When you are satisfied with the options (there are not many options to set!), click the Install Fonts button. Printer's Apprentice will copy the font files if necessary and install the fonts. The new fonts will be listed on the Installed Fonts tab in Printer's Apprentice. They will also be available for use in your Windows applications.

Behind the Scenes

After you click the Install Fonts button, Printer's Apprentice runs through the steps needed to make the font available to Windows and other applications. The steps are essentially the same as those performed by the Windows Control Panel Fonts tool. But Printer's Apprentice provides more tools to make selecting the fonts easier.

Here is what happens after you click the Install Fonts buttons.

  1. If either of the "Copy font files" options are selected, then Printer's Apprentice copies the file to the destination folder. There is, of course, code in place to confirm file overwrites, check for copy failure, etc.
  2. Printer's Apprentice then adds the font to the Windows Registry. The Registry entries tell Windows what fonts should be installed the next time Windows boots up. The font lists are stored in the following sections:

    TrueType and OpenType Fonts
    HKEY_LOCAL_MACHINE\SOFTWARE\Microsoft\Windows NT\CurrentVersion\Fonts (shown below)

    Type One Fonts
    HKEY_LOCAL_MACHINE\SOFTWARE\Microsoft\Windows NT\CurrentVersion\Type 1 Installer\Type 1 Fonts

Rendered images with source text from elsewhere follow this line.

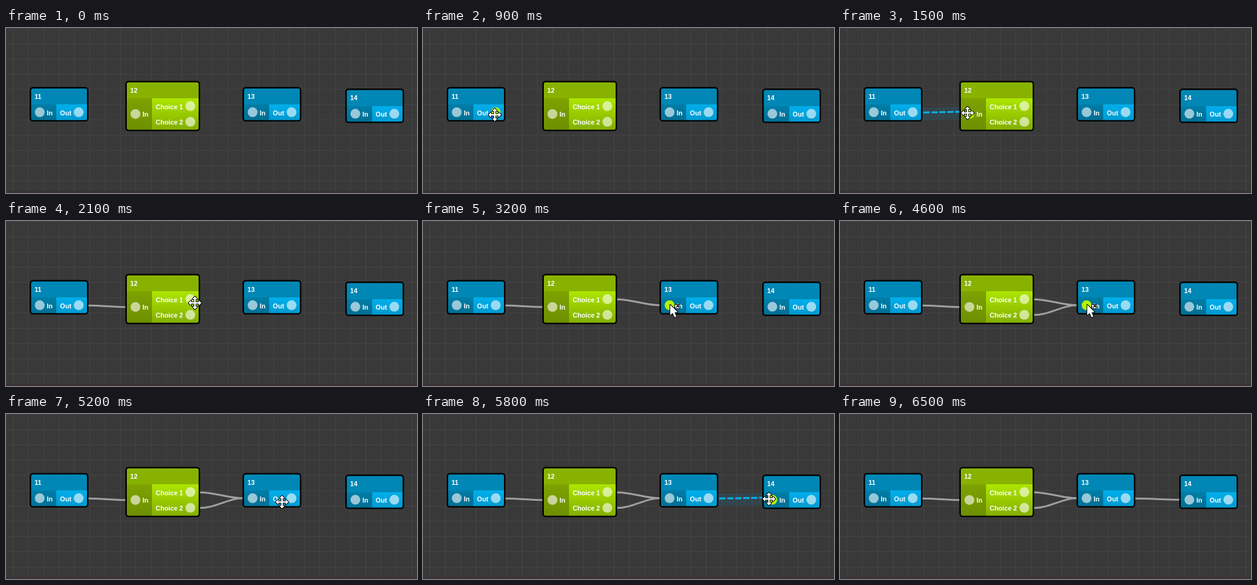
These frames come from a looping animation (670x270 px, 7100 ms). An HTML page with a canvas:

```html
<!DOCTYPE html>
<html lang="en">
<head>
<meta charset="utf-8">
<title>Connecting nodes</title>
<style>
html, body { margin: 0; width: 670px; height: 270px; overflow: hidden; background: #393939; }
canvas { display: block; }
</style>
</head>
<body>
<canvas width="670" height="270"></canvas>
<script>
const ctx = document.querySelector('canvas').getContext('2d');
const LOOP = 7100, STEP = 100;
const HEAD = 28, ROW = 25.7, SPLIT = 43, RADIUS = 8;
const FONT = 'bold 10.7px "Liberation Sans", Arial, sans-serif';
const BLUE = { head: '#0087b5', in: '#007da7', out: '#00afec' };
const GREEN = { head: '#88b200', in: '#7da200', out: '#ade600' };

function makeNode(name, x, y, w, skin, outs) {
  return {
    name, x, y, w, skin, outs,
    h: HEAD + ROW * outs.length + 2,
    inPort: { x: x + 16, y: y + HEAD + ROW * outs.length / 2 },
    outPorts: outs.map((_, i) => ({ x: x + w - 15.5, y: y + HEAD + ROW * (i + .5) }))
  };
}
const nodes = [
  makeNode('11', 39, 97, 95, BLUE, ['Out']),
  makeNode('12', 195, 87, 121, GREEN, ['Choice 1', 'Choice 2']),
  makeNode('13', 386, 97, 95, BLUE, ['Out']),
  makeNode('14', 553.5, 99.5, 95, BLUE, ['Out'])
];
const ports = nodes.flatMap(n => [n.inPort, ...n.outPorts]);

// The pointer passes the via points, waits on an output, drags to an input and drops there.
const at = (step, x, y) => ({ step, x, y });
const links = [
  { from: 0, out: 0, to: 1, arrive: 10, press: 11, reach: 16, drop: 18, via: [at(3, 508, 95), at(7, 106, 145), at(9, 117, 142)] },
  { from: 1, out: 0, to: 2, arrive: 22, press: 24, reach: 30, drop: 32, via: [at(21, 308, 134)] },
  { from: 1, out: 1, to: 2, arrive: 39, press: 39, reach: 46, drop: 46, via: [at(35, 335, 157), at(37, 308, 155)] },
  { from: 2, out: 0, to: 3, arrive: 55, press: 55, reach: 59, drop: 63, via: [at(49, 317, 150), at(53, 494, 142)] }
];
const onPort = (step, p) => at(step, p.x + .5, p.y - 1.3);
const stops = links.flatMap(l => {
  const a = nodes[l.from].outPorts[l.out], b = nodes[l.to].inPort;
  return [...l.via, onPort(l.arrive, a), onPort(l.press, a), { ...onPort(l.reach, b), drag: true }, onPort(l.drop, b)];
}).concat(at(64, 617, 126));

function pointerAt(step) {
  const i = stops.findIndex(s => s.step >= step);
  if (i < 0 || step < stops[0].step) return null;
  const b = stops[i], a = stops[i - 1] || b;
  let k = (step - a.step) / (b.step - a.step || 1);
  if (b.drag) k = 1 - (1 - k) ** 2;
  return { x: Math.round(a.x + (b.x - a.x) * k), y: Math.round(a.y + (b.y - a.y) * k) };
}

const near = (p, port, r) => p && Math.hypot(p.x - port.x, p.y - port.y) < r;

// Flat box that darkens slightly towards its bottom; edges sit on whole pixels.
function box(x, y, w, h, color, dark = 0) {
  const top = Math.round(y), bottom = Math.round(y + h), left = Math.round(x);
  const shade = ctx.createLinearGradient(0, top, 0, bottom);
  shade.addColorStop(0, `rgba(0,0,0,${dark})`);
  shade.addColorStop(1, `rgba(0,0,0,${dark + .12})`);
  for (const fill of [color, shade]) {
    ctx.fillStyle = fill;
    ctx.fillRect(left, top, w, bottom - top);
  }
}

function label(s, x, y, align = 'left') {
  ctx.font = FONT;
  ctx.textAlign = align;
  ctx.fillStyle = '#fff';
  ctx.fillText(s, x, Math.round(y + 4.7));
}

function drawPort(port, pointer) {
  ctx.fillStyle = near(pointer, port, RADIUS) ? '#b4f400' : 'rgba(255,255,255,.6)';
  ctx.beginPath();
  ctx.arc(port.x, port.y, RADIUS, 0, 7);
  ctx.fill();
}

function drawNode({ name, x, y, w, h, skin, outs, inPort, outPorts }, pointer) {
  ctx.beginPath();
  ctx.roundRect(x + .8, y + .8, w - 1.6, h - 1.6, 4);
  ctx.save();
  ctx.clip();
  ctx.fillStyle = skin.head;
  ctx.fillRect(x, y, w, h);
  box(x, y + HEAD, SPLIT, h - HEAD, skin.in);
  outs.forEach((_, i) => box(x + SPLIT, y + HEAD + i * ROW, w - SPLIT, ROW, skin.out, i * .12));
  ctx.restore();
  ctx.lineWidth = 2.4;
  ctx.strokeStyle = '#000';
  ctx.stroke();

  label(name, x + 7.5, y + 14);
  label('In', inPort.x + 11.5, inPort.y);
  drawPort(inPort, pointer);
  outPorts.forEach((p, i) => {
    label(outs[i], p.x - 12, p.y, 'right');
    drawPort(p, pointer);
  });
}

function curve(x0, y0, x1, y1, width, color) {
  const pull = (x1 - x0) * .36;
  ctx.lineWidth = width;
  ctx.strokeStyle = color;
  ctx.beginPath();
  ctx.moveTo(x0, y0);
  ctx.bezierCurveTo(x0 + pull, y0, x1 - pull, y1, x1, y1);
  ctx.stroke();
}

function drawLink({ from, out, to, press, drop }, step, pointer) {
  if (step <= press) return;
  const a = nodes[from], b = nodes[to];
  const x = a.x + a.w, y = a.outPorts[out].y + .3;
  if (step >= drop) {
    curve(x, y, b.x + 1, b.inPort.y, 3, '#a0a0a0');
  } else if (pointer.x > x + 3) {
    curve(x, y + 2, pointer.x, pointer.y, 20, 'rgba(0,180,240,.1)');
    ctx.setLineDash([10, 3]);
    curve(x + 2, y, pointer.x, pointer.y - 2, 3, '#00b4f0');
    ctx.setLineDash([]);
  }
}

function outline(points, x, y) {
  ctx.beginPath();
  points.forEach(([px, py]) => ctx.lineTo(x + px, y + py));
  ctx.closePath();
  ctx.lineWidth = 2;
  ctx.lineJoin = 'round';
  ctx.strokeStyle = '#000';
  ctx.stroke();
  ctx.fillStyle = '#fff';
  ctx.fill();
}

const arrow = [[0, 0], [0, 17], [4, 13.5], [7, 20.5], [10, 19.2], [7.2, 12.5], [12, 12]];
const wing = [[-1.2, -1.2], [-1.2, -6], [-4.2, -6], [0, -10.5], [4.2, -6], [1.2, -6]];
const turn = ([x, y], quarters) => quarters ? turn([-y, x], quarters - 1) : [x, y];
const cross = [0, 1, 2, 3].flatMap(q => wing.map(p => turn(p, q)));

function drawPointer(p) {
  const linking = ports.some(port => near(p, port, 3));
  const inside = nodes.some(n => p.x >= n.x && p.x <= n.x + n.w && p.y >= n.y && p.y <= n.y + n.h);
  if (inside && !linking) return outline(cross, p.x, p.y);
  outline(arrow, p.x, p.y);
  if (!linking) return;
  // shortcut badge
  const x = p.x + 8, y = p.y;
  outline([[0, 0], [6, 0], [6, 6], [0, 6]], x, y);
  ctx.lineWidth = 1.2;
  ctx.beginPath();
  ctx.moveTo(x + 1, y + 5);
  ctx.lineTo(x + 5, y + 1);
  ctx.moveTo(x + 2, y + 1);
  ctx.lineTo(x + 5, y + 1);
  ctx.lineTo(x + 5, y + 4);
  ctx.stroke();
}

function drawGrid() {
  ctx.fillStyle = '#393939';
  ctx.fillRect(0, 0, 670, 270);
  ctx.fillStyle = '#444';
  for (let x = 11; x < 670; x += 25) ctx.fillRect(x, 0, 1, 270);
  for (let y = 0; y < 270; y += 25) ctx.fillRect(0, y, 670, 1);
  ctx.fillStyle = '#3b3033';
  ctx.fillRect(0, 267, 670, 3);
}

function frame(now) {
  const step = Math.floor(now % LOOP / STEP);
  const pointer = pointerAt(step);
  drawGrid();
  links.forEach(l => drawLink(l, step, pointer));
  nodes.forEach(n => drawNode(n, pointer));
  if (pointer) drawPointer(pointer);
  requestAnimationFrame(frame);
}
frame(performance.now());
</script>
</body>
</html>
```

    Each font is stored in a separate key. The "name" portion of the key stores the font name and the data portion stores the font file name. If the font file is located in the c:\windows\fonts folder, then the filename is stored without a path. If the font file is located in another folder, then the filename will contain the full path to the font file.
  3. Finally, the font file is actually "installed" into Windows through a call to the Win32 API AddFontResource() function. Additionally, a WM_FONTCHANGE message is sent to other open applications to let them know that a new font is available. It is up to the applications to then do what they need to do to make that font available. For example, they might call the EnumFontFamilies() function to refresh the font list in their user interface.